Improving backfill efficiency and worker safety in underground mining
Victaulic explains how diverter valves are changing the playing field
Over the past decade, mine owners have increased the use of backfill systems to manage waste and enhance ore recovery in underground mines, and automated systems are now playing a significant role in helping to improve efficiency and worker safety.
Historically, mine owners were slow to adopt paste reticulation systems due to the cost of backfilling equipment and the amount of time required for manual operation. Owners opted for mining top-down in some cases, using cemented rockfill to stabilize stopes even though this approach is less effective than backfill paste to ensure full confinement of hanging walls.
There is no question that manual backfilling is a time-consuming process. In reticulation systems where there are no diverter valves, a worker must travel to the lockout location, perform the lockout (which in some mines takes place on the surface), travel to the switching location, manually switch the pipe, and return to the lockout location to remove the locks. Performing this can take a team of three paste operators anywhere from two to five hours, depending on the layout of the mine and the lockout procedure employed.
Diverter valves change the playing field. Using a remotely operated valve that allows paste to be diverted without manual intervention eliminates delays so paste filling can begin quickly and seamlessly and removes workers from areas where they are at risk. An automated system also enables rotation to occur during otherwise nonproductive times, such as shift changes. There is no need for physical intervention, which makes it possible for workers who were previously required for paste operations to perform other tasks. This gain in productive time has a significant impact on the bottom line.
Unfortunately, many owners have not yet adopted this technology, assuming that automated equipment is cost-prohibitive. And that means they not only miss out on the financial benefits, but they also miss the opportunity to improve worker safety.
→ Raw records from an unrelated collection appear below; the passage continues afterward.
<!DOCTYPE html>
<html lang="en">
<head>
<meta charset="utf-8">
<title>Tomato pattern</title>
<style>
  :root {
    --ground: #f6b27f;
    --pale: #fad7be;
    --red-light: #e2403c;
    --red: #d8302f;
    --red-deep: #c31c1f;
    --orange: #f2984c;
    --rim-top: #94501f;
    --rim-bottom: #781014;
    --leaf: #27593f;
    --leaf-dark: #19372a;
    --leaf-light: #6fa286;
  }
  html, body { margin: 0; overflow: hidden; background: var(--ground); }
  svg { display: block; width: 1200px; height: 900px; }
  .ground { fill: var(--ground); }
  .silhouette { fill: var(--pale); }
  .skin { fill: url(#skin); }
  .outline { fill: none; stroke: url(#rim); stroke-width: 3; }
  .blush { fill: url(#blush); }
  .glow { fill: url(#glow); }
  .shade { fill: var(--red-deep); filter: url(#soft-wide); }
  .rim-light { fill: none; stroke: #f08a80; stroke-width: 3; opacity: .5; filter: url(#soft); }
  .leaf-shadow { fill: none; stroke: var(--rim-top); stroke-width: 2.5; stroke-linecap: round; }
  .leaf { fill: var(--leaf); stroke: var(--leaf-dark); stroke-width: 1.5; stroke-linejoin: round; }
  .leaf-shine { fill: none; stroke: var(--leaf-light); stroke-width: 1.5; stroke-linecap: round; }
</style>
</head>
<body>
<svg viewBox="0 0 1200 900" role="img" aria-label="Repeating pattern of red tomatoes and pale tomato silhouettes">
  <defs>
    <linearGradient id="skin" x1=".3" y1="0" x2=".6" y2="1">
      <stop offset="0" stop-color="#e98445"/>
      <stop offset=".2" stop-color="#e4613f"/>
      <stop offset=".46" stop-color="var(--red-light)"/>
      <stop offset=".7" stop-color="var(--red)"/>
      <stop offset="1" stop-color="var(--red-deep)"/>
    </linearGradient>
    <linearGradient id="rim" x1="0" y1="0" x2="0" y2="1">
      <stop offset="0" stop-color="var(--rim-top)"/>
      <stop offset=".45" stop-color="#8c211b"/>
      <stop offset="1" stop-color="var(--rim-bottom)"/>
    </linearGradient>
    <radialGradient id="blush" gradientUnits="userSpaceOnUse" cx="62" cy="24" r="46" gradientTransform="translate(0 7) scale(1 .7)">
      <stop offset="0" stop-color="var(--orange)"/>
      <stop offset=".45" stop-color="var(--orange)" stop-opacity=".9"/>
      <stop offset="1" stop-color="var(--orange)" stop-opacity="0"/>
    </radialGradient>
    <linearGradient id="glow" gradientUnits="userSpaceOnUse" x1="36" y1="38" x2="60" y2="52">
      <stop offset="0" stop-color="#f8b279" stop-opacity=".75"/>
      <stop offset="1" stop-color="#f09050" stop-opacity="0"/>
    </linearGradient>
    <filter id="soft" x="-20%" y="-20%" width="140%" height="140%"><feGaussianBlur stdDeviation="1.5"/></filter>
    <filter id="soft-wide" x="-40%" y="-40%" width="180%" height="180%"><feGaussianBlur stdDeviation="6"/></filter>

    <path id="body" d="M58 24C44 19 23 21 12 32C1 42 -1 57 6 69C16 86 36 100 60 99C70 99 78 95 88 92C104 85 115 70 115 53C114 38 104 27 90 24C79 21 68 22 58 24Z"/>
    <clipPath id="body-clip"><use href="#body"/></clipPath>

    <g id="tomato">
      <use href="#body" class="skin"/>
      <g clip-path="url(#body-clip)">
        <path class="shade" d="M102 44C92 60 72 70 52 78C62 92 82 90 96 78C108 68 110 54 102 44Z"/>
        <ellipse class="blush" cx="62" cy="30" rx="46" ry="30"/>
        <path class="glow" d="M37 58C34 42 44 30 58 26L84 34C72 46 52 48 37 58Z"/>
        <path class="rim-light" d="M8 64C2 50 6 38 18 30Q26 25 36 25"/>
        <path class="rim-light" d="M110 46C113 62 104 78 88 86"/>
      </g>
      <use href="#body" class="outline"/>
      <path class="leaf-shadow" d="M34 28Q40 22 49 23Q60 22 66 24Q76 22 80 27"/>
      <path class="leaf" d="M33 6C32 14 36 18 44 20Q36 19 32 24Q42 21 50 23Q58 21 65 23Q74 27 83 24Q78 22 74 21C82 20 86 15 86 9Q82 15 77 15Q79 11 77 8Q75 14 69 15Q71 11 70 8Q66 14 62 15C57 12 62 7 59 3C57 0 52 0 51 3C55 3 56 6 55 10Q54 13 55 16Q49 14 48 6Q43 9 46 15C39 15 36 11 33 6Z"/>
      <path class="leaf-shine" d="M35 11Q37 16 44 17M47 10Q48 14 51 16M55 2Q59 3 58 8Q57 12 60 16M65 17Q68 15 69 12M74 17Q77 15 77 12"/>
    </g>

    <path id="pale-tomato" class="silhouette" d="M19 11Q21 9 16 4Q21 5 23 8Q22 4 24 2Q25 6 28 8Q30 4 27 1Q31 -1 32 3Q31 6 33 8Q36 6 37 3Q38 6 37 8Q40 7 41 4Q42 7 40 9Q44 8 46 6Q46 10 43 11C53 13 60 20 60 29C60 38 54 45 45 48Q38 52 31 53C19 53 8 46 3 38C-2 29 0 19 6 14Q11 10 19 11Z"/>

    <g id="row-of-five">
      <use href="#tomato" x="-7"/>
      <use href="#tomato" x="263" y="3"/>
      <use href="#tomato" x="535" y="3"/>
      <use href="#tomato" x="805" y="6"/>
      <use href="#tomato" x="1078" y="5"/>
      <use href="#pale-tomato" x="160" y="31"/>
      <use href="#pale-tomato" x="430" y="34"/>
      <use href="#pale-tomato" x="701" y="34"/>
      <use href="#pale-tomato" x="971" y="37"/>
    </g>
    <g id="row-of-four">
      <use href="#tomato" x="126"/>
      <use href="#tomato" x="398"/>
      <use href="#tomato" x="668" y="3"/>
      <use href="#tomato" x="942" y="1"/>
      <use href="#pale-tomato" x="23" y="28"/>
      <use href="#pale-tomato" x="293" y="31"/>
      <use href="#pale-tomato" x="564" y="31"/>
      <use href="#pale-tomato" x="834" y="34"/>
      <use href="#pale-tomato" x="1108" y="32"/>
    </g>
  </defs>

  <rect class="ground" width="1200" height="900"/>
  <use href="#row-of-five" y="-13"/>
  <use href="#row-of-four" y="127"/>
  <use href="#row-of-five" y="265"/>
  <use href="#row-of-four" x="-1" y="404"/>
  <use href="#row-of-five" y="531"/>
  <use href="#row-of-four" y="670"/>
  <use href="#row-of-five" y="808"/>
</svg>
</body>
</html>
New Victaulic remotely actuated diverter valve
The remotely operated Victaulic Series 725T 4-way diverter valve builds on the original design for enhanced functionality. The internal rotating plug has three flow positions, with two primary outlets for directing paste or hydraulic backfill through the reticulation system to fill the appropriate stopes and a third, clearly marked, drain outlet for flush water diversion and emergency backfill dumping. The 90-degree rotation to the tapered drain port enables quick diversion of flow to mitigate water hammer during flush water diversion.
The valve is compact for easy install in tight underground environments and can be configured with several styles of grooved end connections. Manufactured with high-performance, resilient materials, it can accommodate pressures to 1,500 psi. A polyurethane seat provides long-life wear resistance, and martensitic stainless-steel wetted surfaces prevent premature erosion and corrosion.
Proving value through performance
In a recent installation, this automated diverter valve replaced manual diversion in a reticulation system. The mine had been using an open stope, retreat mining method to extract gold ore. The open stopes ranged from 500 cubic metres to 2,700 cubic metres, with an average size of 1,500 cubic metres, requiring between 100,000-110,000 cubic metres of backfill per year. Because of the relatively flat dipping nature of the orebody, the hanging walls required topping up with a flowable mixture of sand, cement, and water to prevent hanging wall failure. Although this manual backfill method was effective, it was slow, and operating costs were high.
The operator decided to switch to paste backfill to ensure that the backfill achieved full confinement of hanging wall voids while increasing mine productivity, lowering dilution, and reducing operating costs. The installation employed automated diverter valves in the reticulation system that could be monitored and actuated from an aboveground control room. The installation of an automated diverter valve streamlined the paste reticulation process, minimizing nonproductive time and moving workers out of harm’s way.
The enhanced design of the diverter valve itself eliminates all exposed moving parts, which further improves worker safety. In the unlikely event of seal wear on the valve, all media remain contained within the valve body. This feature offers advantages over other diverter valves that rely on exposed compression seals between the body and sliding plates or rotating discs that expose operators to high-pressure media spray and seal leakage if there is a failure during operation or during the flushing process.
This valve also allows for local actuation. An operator can switch the diverter control unit to local actuation, move the valve away from the line that is being worked on, and lock out the actuator to isolate the line. This functionality provides the highest level of safety for operators because it allows them to manage the process without relying on someone else to ensure isolation.
Facilitating efficient operations
Today, valves developed specifically for backfill are more compact and safer to operate underground than ever before, and as backfill systems continue to evolve, so does the development of automated diverter valves. The results gained by installing these advanced valves prove that functionality and worker safety can be improved through automation and that better designs can deliver greater efficiencies and better economics for facility owners.
Marc Carriere is global mining manager with Victaulic (www.victaulic.com).